Create a free Manufacturing.net account to continue

Energy-Positive Buildings Generate More Energy Than They Consume

The UK's first energy-positive classroom, designed with research expertise from Swansea University, generated more than one and a half times the energy it consumed.

The UK's first energy-positive classroom, designed by Swansea University, generated more than one and a half times the energy it consumed, according to data from its first year of operation.

The findings were announced as the researchers launched the next phase of their research, gathering data and evidence on an office building, constructed using similar methods.

Buildings currently account for around 40% of UK energy consumption. This new building, known as the Active Office, points the way to a new generation of low-carbon offices which produce their own supply of clean energy.

It was designed by SPECIFIC, a UK Innovation and Knowledge Centre led by Swansea University.

"SPECIFIC's research focuses on developing solar technologies and the processing techniques that take them from the lab to full-scale buildings," explained Professor Dave Worsley, Research Director for SPECIFIC and Swansea University College of Engineering. "With our building demonstration programme we are testing and proving the 'buildings as power stations' concept in real buildings, which are used every day. The data obtained from these buildings is then fed back into our fundamental research into solar energy technologies and used to accelerate and steer their development.'" Worsley said.

The Active Office combines a range of innovative technologies that will enable it to generate, store and release solar energy in one integrated system, including:

  • A curved roof with integrated solar cells
  • A Photovoltaic Thermal system on the south facing wall capable of generating both heat and electricity from the sun
  • Lithium-ion batteries to store the electricity generated and a 2,000 liter water tank to store solar heat

The 'buildings as power stations' concept has already been shown to work. Right next to the Active Office is the Active Classroom, the UK's first energy-positive classroom. Also built by SPECIFIC, the Active Classroom generated more than one and half times the energy it consumed in its first year of operation.

Energy positive buildings could benefit the UK significantly. A 2017 analysis showed that it would mean:

  • Lower energy costs for the consumer
  • Less need for peak central power generating capacity and associated reduction in stress on the National Grid, leading to improved energy security
  • Reduced carbon emissions

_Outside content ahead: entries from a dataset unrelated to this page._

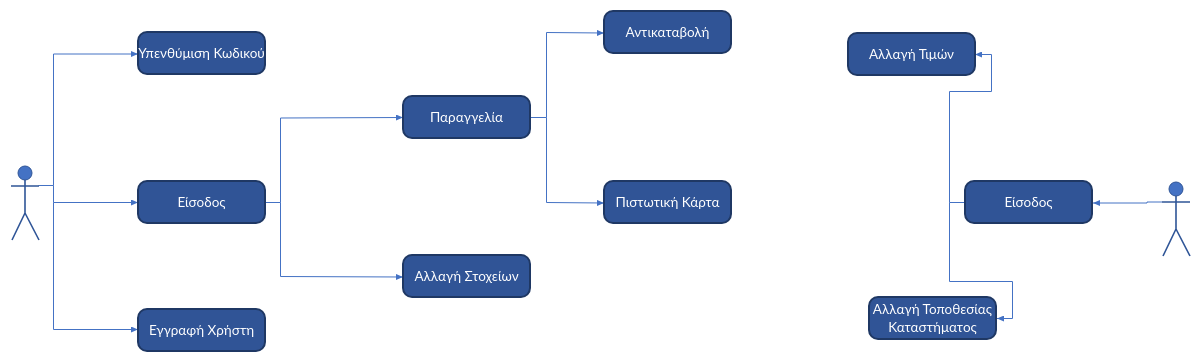
<!DOCTYPE html>
<html lang="el">
<head>
<meta charset="utf-8">
<title>Διάγραμμα περιπτώσεων χρήσης</title>
<style>
:root {
  --paper: #ffffff;
  --node-fill: #305496;
  --node-edge: #1f3864;
  --node-text: #ffffff;
  --line: #4472c4;
  --limb: #2f5597;
}
* { box-sizing: border-box; }
html, body { margin: 0; background: var(--paper); }
.diagram {
  position: relative;
  width: 1200px;
  height: 361px;
  overflow: hidden;
  background: var(--paper);
  font-family: Lato, "Open Sans", sans-serif;
}
.connectors { position: absolute; left: 0; top: 0; display: block; }
.flow { fill: none; stroke: var(--line); stroke-width: 1; }
.arrow { fill: var(--line); }
.head { fill: var(--line); stroke: var(--limb); stroke-width: 1; }
.limbs { fill: none; stroke: var(--limb); stroke-width: 1.6; }
.node {
  position: absolute;
  left: var(--x);
  top: var(--y);
  width: 129px;
  height: 44px;
  display: flex;
  align-items: center;
  justify-content: center;
  border: 2px solid var(--node-edge);
  border-radius: 10px;
  background: var(--node-fill);
  color: var(--node-text);
  font-size: 13.5px;
  line-height: 18px;
  text-align: center;
  white-space: nowrap;
}
</style>
</head>
<body>
<main class="diagram">
  <svg class="connectors" width="1200" height="361" viewBox="0 0 1200 361" aria-hidden="true">
    <defs>
      <marker id="arrowhead" viewBox="0 0 7 6" refX="7" refY="3" markerWidth="7" markerHeight="6" markerUnits="userSpaceOnUse" orient="auto">
        <polygon class="arrow" points="0,0 7,3 0,6"/>
      </marker>
      <g id="actor">
        <path class="limbs" d="M14 14V47M0 20H28M14 47L1 74M14 47L28 74"/>
        <circle class="head" cx="14" cy="7" r="7"/>
      </g>
    </defs>

    <g class="flow" marker-end="url(#arrowhead)">
      <path d="M38.5 185.5H53.5V54H138" marker-end="url(#arrowhead)"/>
      <path d="M53.5 185.5V202.5H138" marker-end="url(#arrowhead)"/>
      <path d="M53.5 202.5V329.5H138" marker-end="url(#arrowhead)"/>
      <path d="M266 202.5H280.5V118L403 117.5" marker-end="url(#arrowhead)"/>
      <path d="M280.5 202.5V276.5L403 277" marker-end="url(#arrowhead)"/>
      <path d="M530 117.5H546.5V32.5L604 33" marker-end="url(#arrowhead)"/>
      <path d="M546.5 117.5V202.5L604 203" marker-end="url(#arrowhead)"/>
      <path d="M965 202.5H949.5V91.5H991.5V54.5H975" marker-end="url(#arrowhead)"/>
      <path d="M949.5 202.5V281.5H1012.5V318.5H997" marker-end="url(#arrowhead)"/>
      <path d="M1162 202H1147V203H1093" marker-end="url(#arrowhead)"/>
    </g>

    <use href="#actor" x="11" y="166"/>
    <use href="#actor" x="1162" y="182"/>
  </svg>

  <div class="node" style="--x:137px; --y:31px">Υπενθύμιση Κωδικού</div>
  <div class="node" style="--x:137px; --y:180px">Είσοδος</div>
  <div class="node" style="--x:137px; --y:308px">Εγγραφή Χρήστη</div>
  <div class="node" style="--x:402px; --y:95px">Παραγγελία</div>
  <div class="node" style="--x:402px; --y:254px">Αλλαγή Στοχείων</div>
  <div class="node" style="--x:603px; --y:10px">Αντικαταβολή</div>
  <div class="node" style="--x:603px; --y:180px">Πιστωτική Κάρτα</div>
  <div class="node" style="--x:847px; --y:32px">Αλλαγή Τιμών</div>
  <div class="node" style="--x:964px; --y:180px">Είσοδος</div>
  <div class="node" style="--x:868px; --y:296px">Αλλαγή Τοποθεσίας<br>Καταστήματος</div>
</main>
</body>
</html>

"Offices are enormous consumers of energy, so turning them energy-positive has the potential to slash fuel bills and dramatically reduce their carbon emissions," said Kevin Bygate, chief operating officer of SPECIFIC.

(Source: Swansea University)

More